Updated: Feb 15
This article was produced by simracingloft.com
Without a doubt the biggest frustration any sim racer comes across at some point in time (usually around the time that they realize that they enjoy sim racing more than the average person) is finding a league that meets their needs. Finding an acceptable league is subjective and is dependent on the level of malarkey an individual is willing to put up with. This is not an article about how to find a good league, this is an article about how to positively contribute to a league by treating sim racing like a game of chess, not checkers. Chess and checkers have their similarities however one game can be learned in a matter of minutes and the other has a segment of humans that study it as if it were fine art. If you can’t see where we’re going with this so let me just cut to the chase, sim racing is a game of chess, you need to be thoughtful, methodical, and study the craft if you want to keep a good reputation in your league of choice.
Not all sim racing communities are the same, what’s acceptable in one might not be acceptable in others. Before you sign up for your league, take a bit of time to either jump into a practice session, track day, or if your chosen league doesn’t have that option find some YouTube videos of races from within that league. What you’re trying to discover is if your racing style is too aggressive or in some cases not aggressive enough. There is nothing worse than being the guy on that is making double moves under braking (don’t do this period) or adversely being that guy that doesn’t understand the blue flag procedures of that league.
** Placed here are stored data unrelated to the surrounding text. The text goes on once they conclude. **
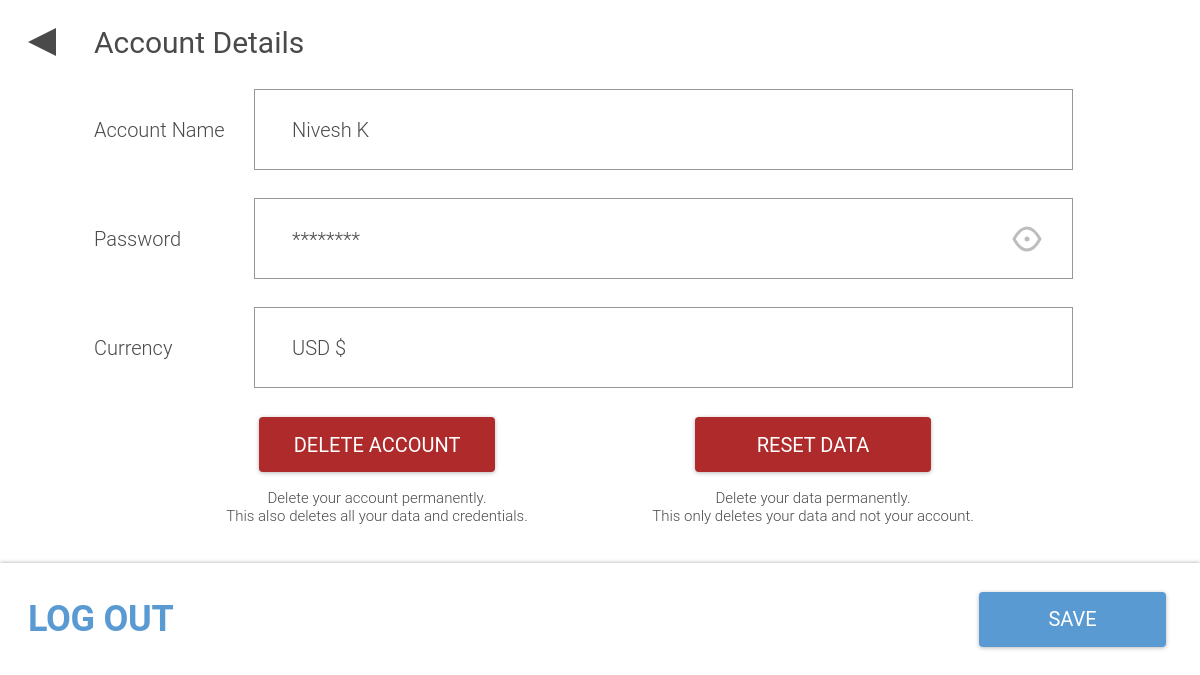
<!DOCTYPE html>
<html lang="en">
<head>
<meta charset="utf-8">
<title>Account Details</title>
<style>
:root {
  --surface: #fff;
  --ink: #4a4a4a;
  --line: #979797;
  --icon: #bdbdbd;
  --danger: #ae2a2b;
  --primary: #5a9ad3;
}
* { box-sizing: border-box; margin: 0; padding: 0; }
html, body { width: 1200px; height: 675px; overflow: hidden; }
body {
  display: flex;
  flex-direction: column;
  background: var(--surface);
  color: var(--ink);
  font: 300 20px/24px Roboto, sans-serif;
}
a { color: inherit; text-decoration: none; }
.page-header {
  display: flex;
  align-items: center;
  gap: 37px;
  height: 89px;
  padding: 0 0 5px 28px;
}
.back, .back svg, .reveal, .reveal svg { display: block; }
h1 { font-size: 30px; line-height: 36px; font-weight: 400; padding-top: 2px; }
.details {
  display: grid;
  grid-template-columns: 160px 819px;
  grid-auto-rows: 81px;
  row-gap: 28px;
  align-items: center;
  padding-left: 94px;
}
.field {
  display: flex;
  align-items: center;
  justify-content: space-between;
  height: 81px;
  padding: 0 30px 0 37px;
  border: 1px solid var(--line);
}
.masked { padding-top: 2px; }
.actions {
  display: flex;
  gap: 76px;
  padding: 29px 0 0 197px;
}
.action {
  display: flex;
  flex-direction: column;
  align-items: center;
  gap: 17px;
  width: 360px;
}
.action p { font-size: 15px; line-height: 18px; text-align: center; white-space: nowrap; }
.button {
  display: flex;
  align-items: center;
  justify-content: center;
  height: 55px;
  border-radius: 4px;
  color: var(--surface);
  font-weight: 400;
  box-shadow: 0 1px 4px rgba(0, 0, 0, .28);
}
.danger { width: 236px; background: var(--danger); }
.primary { width: 187px; background: var(--primary); }
.page-footer {
  display: flex;
  align-items: center;
  justify-content: space-between;
  height: 112px;
  margin-top: auto;
  padding: 0 34px 0 28px;
  background: var(--surface);
  box-shadow: 0 0 4px rgba(0, 0, 0, .35);
}
.log-out { color: var(--primary); font-size: 36px; line-height: 42px; font-weight: 700; letter-spacing: -.3px; }
</style>
</head>
<body>
  <header class="page-header">
    <a class="back" href="#" aria-label="Back">
      <svg width="29" height="28" viewBox="0 0 29 28"><polygon points="0,14 28,0 28,28" fill="#4a4a4a"/></svg>
    </a>
    <h1>Account Details</h1>
  </header>

  <main>
    <section class="details">
      <span class="label">Account Name</span>
      <div class="field"><span>Nivesh K</span></div>

      <span class="label">Password</span>
      <div class="field">
        <span class="masked">********</span>
        <a class="reveal" href="#" aria-label="Show password">
          <svg width="30" height="26" viewBox="0 0 30 26">
            <path d="M2 13Q8 2 15 2T28 13Q22 24 15 24T2 13Z" fill="none" stroke="#bdbdbd" stroke-width="3" stroke-linejoin="round"/>
            <circle cx="15" cy="13" r="2.5" fill="#bdbdbd"/>
          </svg>
        </a>
      </div>

      <span class="label">Currency</span>
      <div class="field"><span>USD $</span></div>
    </section>

    <section class="actions">
      <div class="action">
        <a class="button danger" href="#">DELETE ACCOUNT</a>
        <p>Delete your account permanently.<br>This also deletes all your data and credentials.</p>
      </div>
      <div class="action">
        <a class="button danger" href="#">RESET DATA</a>
        <p>Delete your data permanently.<br>This only deletes your data and not your account.</p>
      </div>
    </section>
  </main>

  <footer class="page-footer">
    <a class="log-out" href="#">LOG OUT</a>
    <a class="button primary" href="#">SAVE</a>
  </footer>
</body>
</html>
Next is to study the cars and the tracks that the league races with, learning these can be challenging and you shouldn’t subject others to your learning curve as it ruins the experience for them which in return will get you labeled as "That Guy". Study the areas where passing is most likely to happen, remember chess not checkers, if you know you can sacrifice a position through the straight to gain it back in the next corner without ruining the other driver's race it is your responsibility to know how, when and where to do that.
Know who you are as a driver, If you’re a brute force driver that likes to go on a run early in the race do so but be smart about it and make sure that your skills are up to the task, a pit maneuver isn’t a passing technique. If you’re a driver that likes to force others into mistakes by applying continuous pressure, make a plan about when and where you’re going to apply pressure because applying it in the wrong place could lead to the end of your race and theirs. Maybe you’re a creator and you create opportunities to bait drivers into miscalculations, find your strongest sectors and identify where the most common mistakes can be made within them, then understand what you need to do to get other drivers to make that mistake. If you want to gain a quick and positive reputation in your league then take this section to heart, drivers who are predictably quick and smart get gold stars; drivers that are Kimi one week and Maldanado the next get kicked.
This is so underrated in the sim racing community, what if I told you that you can race hard and be fast while also being thoughtful about someone else’s experience? This does not mean that you let someone else win (we don't condone participation trophies around here), this means that you just don’t act like an asshole. Be thoughtful about the moves that you’re going to make. Would you be better off sacrificing 1 lap to stay in the draft for a better passing opportunity as opposed to breaking off on the back straight leaving you and the other driver exposed to the draft train that is closing quickly? Probably not, and especially not early in the race, stunts like this are a good way to go from leading the pack to boxing in the middle at places like Daytona and Talladega. Remember much like chess sim racing is about the long game and if you aren’t prepared to play that game then you and everyone else in your race is going to end up in the wall.
Sim Racing Loft (simracingloft.com) is a lifestyle and culture brand focused on bringing niche Sim Racing content to the masses. You won't find in-depth product reviews, regurgitated press releases, or on-track tips and tricks here. What you will find is original content focused on life, business, and pop-cultural aspects of Sim Racing. We feel that there is more to this industry than the typical hot lap video or pedal review, there is real substance to be discussed and we’re going to bring it to you. While satire and comedic energy run through our content, you can expect to see consistent quality entertainment. We know what you’re thinking “Sim Racing doesn’t need a ‘lifestyle and culture’ blog”, but respectfully, we disagree. All sports have an off-field side that is heavily influenced by the world around them and that’s where we come in by providing content that can be enjoyed by casuals and professionals alike. Want to gain access to exclusive content, offers, and updates? Join our newsletter!